The Advertising Standards Authority (ASA) is promoting its role as a guarantor of ‘legal, decent, honest and truthful’ adverts to rebuild the Scottish public‘s trust in advertising.
Developed with the Advertising Association’s (AA) Trust Working Group, the Scottish ad campaign features creative by The Leith Agency and brands such as Audi, Irn-Bru and Marmite.
What does the ASA’s campaign look like?
- The approach takes famous advertising campaigns and freshly interprets them to remind the public that all ads are fully regulated.
- Churchill’s ‘OOoh Yes‘, Mastercard’s ‘Priceless‘ and Marmite’s iconic ‘Love it or hate it‘ strapline have all been chosen for the national campaign.
- Chosen outlets include STV, Channel 4 and Sky; Global and Bauer radio stations; and outdoor, social and online display activity.
Why does it want to ‘rebuild trust’ in advertising?

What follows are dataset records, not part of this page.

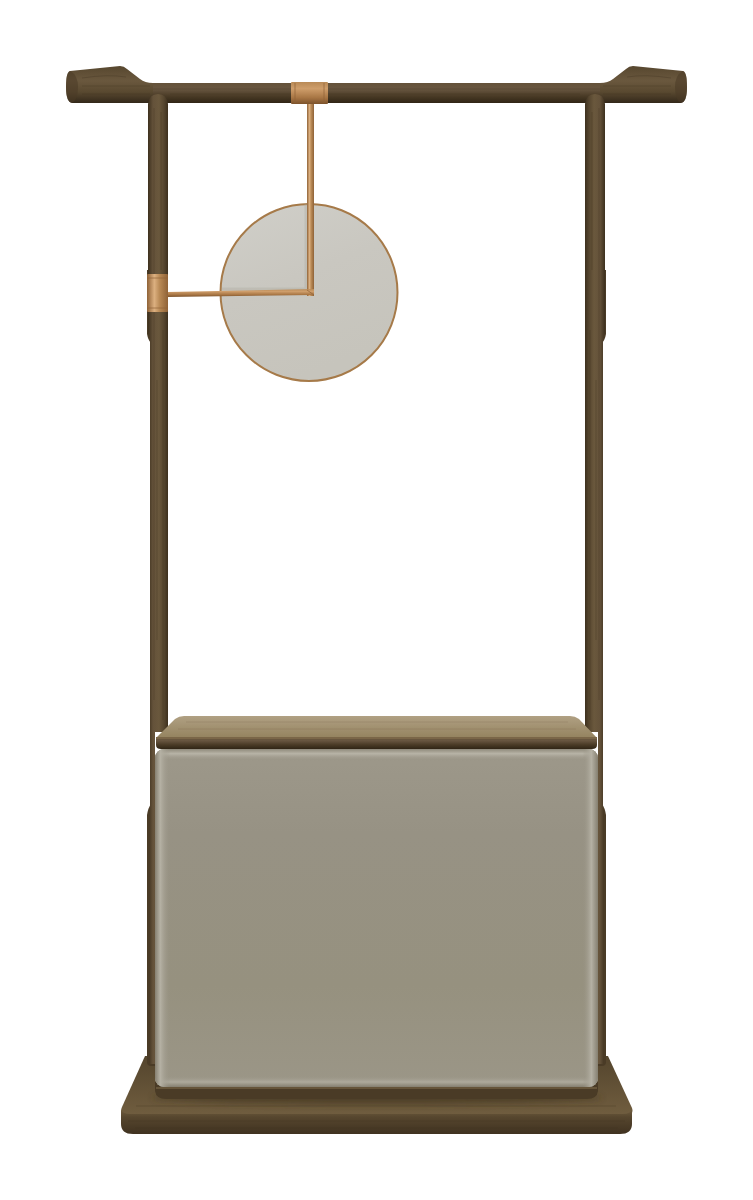
<!DOCTYPE html>
<html lang="en">
<head>
<meta charset="utf-8">
<title>Valet stand with mirror and cabinet</title>
<style>
:root {
  --paper: #ffffff;
  --wood-dark: #3d301e;
  --wood-deep: #4a3b26;
  --wood: #64523a;
  --wood-light: #7a6648;
  --brass-dark: #8f6237;
  --brass: #b98a56;
  --brass-light: #dcb080;
  --mirror: #c9c7c0;
  --mirror-light: #d0cfc9;
  --panel: #979284;
  --panel-light: #b5b1a4;
  --panel-dark: #857f70;
  --top-light: #b0a083;
  --top-dark: #94835f;
}
html, body { margin: 0; height: 100%; overflow: hidden; background: var(--paper); }
.stand { display: block; width: 753px; height: 1200px; }
.wood-dark { fill: var(--wood-dark); }
.wood-deep { fill: var(--wood-deep); }
.grain { fill: none; stroke: var(--wood-dark); stroke-width: 1; opacity: .3; }
.brass-edge { fill: none; stroke: var(--brass-dark); stroke-width: 1; opacity: .7; }
</style>
</head>
<body>
<svg class="stand" viewBox="0 0 753 1200" role="img" aria-label="Wooden valet stand with a round brass-framed mirror and a grey cabinet">
  <defs>
    <linearGradient id="post-wood">
      <stop offset="0" stop-color="var(--wood-dark)"/>
      <stop offset=".25" stop-color="var(--wood)"/>
      <stop offset=".55" stop-color="#6a583d"/>
      <stop offset=".8" stop-color="#56462f"/>
      <stop offset="1" stop-color="var(--wood-dark)"/>
    </linearGradient>
    <linearGradient id="rail-wood" x2="0" y2="1">
      <stop offset="0" stop-color="var(--wood)"/>
      <stop offset=".3" stop-color="#685640"/>
      <stop offset=".65" stop-color="var(--wood-deep)"/>
      <stop offset="1" stop-color="#302515"/>
    </linearGradient>
    <linearGradient id="handle-wood" x2="0" y2="1">
      <stop offset="0" stop-color="#57472f"/>
      <stop offset=".4" stop-color="#6a583e"/>
      <stop offset=".7" stop-color="#594930"/>
      <stop offset="1" stop-color="#33281a"/>
    </linearGradient>
    <linearGradient id="brass-across">
      <stop offset="0" stop-color="var(--brass-dark)"/>
      <stop offset=".35" stop-color="var(--brass-light)"/>
      <stop offset=".6" stop-color="var(--brass)"/>
      <stop offset="1" stop-color="var(--brass-dark)"/>
    </linearGradient>
    <linearGradient id="brass-down" x2="0" y2="1">
      <stop offset="0" stop-color="var(--brass)"/>
      <stop offset=".3" stop-color="#cf9e6b"/>
      <stop offset=".7" stop-color="#a97745"/>
      <stop offset="1" stop-color="#7c522b"/>
    </linearGradient>
    <linearGradient id="mirror-face" x2=".4" y2="1">
      <stop offset="0" stop-color="var(--mirror-light)"/>
      <stop offset=".5" stop-color="var(--mirror)"/>
      <stop offset="1" stop-color="#c6c4bc"/>
    </linearGradient>
    <linearGradient id="top-face" x2="0" y2="1">
      <stop offset="0" stop-color="var(--top-light)"/>
      <stop offset="1" stop-color="var(--top-dark)"/>
    </linearGradient>
    <linearGradient id="panel-face" x2="0" y2="1">
      <stop offset="0" stop-color="#9d988a"/>
      <stop offset=".25" stop-color="var(--panel)"/>
      <stop offset=".7" stop-color="#96917f"/>
      <stop offset="1" stop-color="#9b9687"/>
    </linearGradient>
    <linearGradient id="panel-sides">
      <stop offset="0" stop-color="var(--panel-dark)"/>
      <stop offset=".012" stop-color="var(--panel-light)"/>
      <stop offset=".035" stop-color="var(--panel)" stop-opacity="0"/>
      <stop offset=".965" stop-color="var(--panel)" stop-opacity="0"/>
      <stop offset=".985" stop-color="var(--panel-light)"/>
      <stop offset="1" stop-color="var(--panel-dark)"/>
    </linearGradient>
    <linearGradient id="panel-ends" x2="0" y2="1">
      <stop offset="0" stop-color="#8f8a7b"/>
      <stop offset=".014" stop-color="#b8b4a7"/>
      <stop offset=".035" stop-color="var(--panel)" stop-opacity="0"/>
      <stop offset=".965" stop-color="var(--panel)" stop-opacity="0"/>
      <stop offset=".985" stop-color="#aeaa9c"/>
      <stop offset="1" stop-color="var(--panel-dark)"/>
    </linearGradient>
    <linearGradient id="base-top" x2="0" y2="1">
      <stop offset="0" stop-color="#54452d"/>
      <stop offset="1" stop-color="#705d3f"/>
    </linearGradient>
    <linearGradient id="base-edge" x2="0" y2="1">
      <stop offset="0" stop-color="#6d5a3d"/>
      <stop offset=".3" stop-color="#56462e"/>
      <stop offset="1" stop-color="#403220"/>
    </linearGradient>
    <filter id="soft" x="-10%" y="-80%" width="120%" height="260%"><feGaussianBlur stdDeviation="3"/></filter>

    <g id="post">
      <path class="wood-deep" d="M147 270V334Q148 340 151 343H156V270Z"/>
      <path class="wood-deep" d="M147 1062V815Q148 808 151 804H160V1066H151Q147 1066 147 1062Z"/>
      <path fill="url(#post-wood)" d="M148 104Q149 94 158 94Q167 94 168 104V732H155V1064H150V340L148 332Z"/>
      <path class="grain" d="M154 108V700M161 112V270M163 330V720M157 380V640"/>
    </g>
    <g id="handle">
      <path fill="url(#handle-wood)" d="M70 71L120 66Q124 66 127 69L140 79Q145 83 153 83V103H72Q66 102 66 87Q66 72 70 71Z"/>
      <path class="wood-deep" d="M70 71Q78 75 78 87Q78 100 72 103Q66 102 66 87Q66 72 70 71Z" opacity=".55"/>
      <path class="grain" d="M82 78Q108 74 126 77M82 86H150M82 94H150"/>
    </g>
  </defs>

  <rect width="753" height="1200" fill="var(--paper)"/>

  <g id="base">
    <path fill="url(#base-top)" d="M145 1056H608L632 1108Q634 1114 628 1115H125Q119 1114 122 1107Z"/>
    <path fill="url(#base-edge)" d="M121 1110Q123 1114 130 1114H623Q630 1114 632 1110V1124Q632 1134 620 1134H133Q121 1134 121 1124Z"/>
    <path class="grain" d="M128 1121H625M135 1128H618M136 1106H616"/>
    <ellipse class="wood-dark" cx="377" cy="1098" rx="225" ry="6" opacity=".6" filter="url(#soft)"/>
  </g>

  <g id="frame">
    <rect x="140" y="83" width="474" height="20" fill="url(#rail-wood)"/>
    <path class="grain" d="M150 89H600M170 94H580"/>
    <use href="#handle"/>
    <use href="#handle" transform="matrix(-1 0 0 1 753 0)"/>
    <use href="#post"/>
    <use href="#post" transform="matrix(-1 0 0 1 753 0)"/>
  </g>

  <g id="mirror">
    <circle cx="309" cy="292.5" r="88.5" fill="url(#mirror-face)" stroke="#a67a49" stroke-width="2"/>
    <path d="M306 204V289H222" fill="none" stroke="#aaa69b" stroke-width="3" opacity=".35"/>
    <rect x="307" y="102" width="7" height="194" fill="url(#brass-across)"/>
    <path d="M167 292L314 289V295L167 297Z" fill="url(#brass-down)"/>
    <path class="brass-edge" d="M307 290L314 295"/>
    <rect x="291" y="82" width="37" height="22" rx="1" fill="url(#brass-down)"/>
    <path class="brass-edge" d="M295 83V103M324 83V103"/>
    <rect x="147" y="274" width="21" height="38" rx="1" fill="url(#brass-across)"/>
    <path class="brass-edge" d="M147 278H168M147 308H168"/>
  </g>

  <g id="cabinet">
    <path class="wood-deep" d="M155 1082H598V1091Q597 1099 587 1099H166Q156 1099 155 1091Z"/>
    <path fill="var(--wood-light)" d="M156 1087H597V1089H156Z" opacity=".6"/>
    <path fill="url(#top-face)" d="M184 716H570Q575 716 579 719L597 738H156L175 719Q179 716 184 716Z"/>
    <path d="M186 722H568M178 729H576" fill="none" stroke="var(--wood-light)" opacity=".25"/>
    <path fill="url(#rail-wood)" d="M156 737H597V745Q597 749 592 749H161Q156 749 156 745Z"/>
    <path fill="var(--wood-light)" d="M156 737H597V739H156Z"/>
    <g id="door">
      <rect x="155" y="749" width="443" height="338" rx="9" fill="url(#panel-face)"/>
      <rect x="155" y="749" width="443" height="338" rx="9" fill="url(#panel-ends)"/>
      <rect x="155" y="749" width="443" height="338" rx="9" fill="url(#panel-sides)"/>
    </g>
  </g>
</svg>
</body>
</html>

AA chief executive Stephen Woodford said: “We know that strong awareness of the ASA as an effective regulator of advertising content correlates with public trust in advertising.“
Woodford continued: “The creative idea harnesses the power of some of Britain’s best-loved campaigns and is a tremendous demonstration of the industry support for our world-class self-regulatory system in the ASA and the creative strengths of the Scottish ad industry.“
Pre-campaign research among 1,138 Scottish adults and 1,396 Brits helped gauge awareness of the ASA which found awareness levels at 55% (slightly below the UK figure of 60%).
On the other hand, Scots are more clued-in on advertising complaint procedures, with 81% aware of the ASA‘s role - versus 79% for the UK as a whole.
The ASA is seeking to address a blind spot in public knowledge with just 33% aware that online ads and social media adverts are included in the regulators remit.
Overall it found 51% of adults trust the ASA, with just 6% being distrustful. Scots were a fraction more favourable in their views, with 54% being confident in the regulator.
Trust levels are markedly lower however, with trust in the ad industry as a whole and advertising specifically languishing at just 17 and 23%.
It was found that awareness of the ASA is linked to trust with 62% of those in the UK who said they were aware of the ASA trusted it, versus just 51% of those who were oblivious.
The ASA believes that trust in it is vital to boosting trust in the broader industry as 22% of UK people who trust the ASA also trust the ad industry, versus 17% who do not.
Equivalently positive sentiment towards ads is higher among those who trust the ASA, with 30% of UK people who trust the ASA also saying they trust ads.
The advertising industry has previously outlined a five-point plan to bolster trust by encouraging members to adhere to a voluntary code of practice and standards.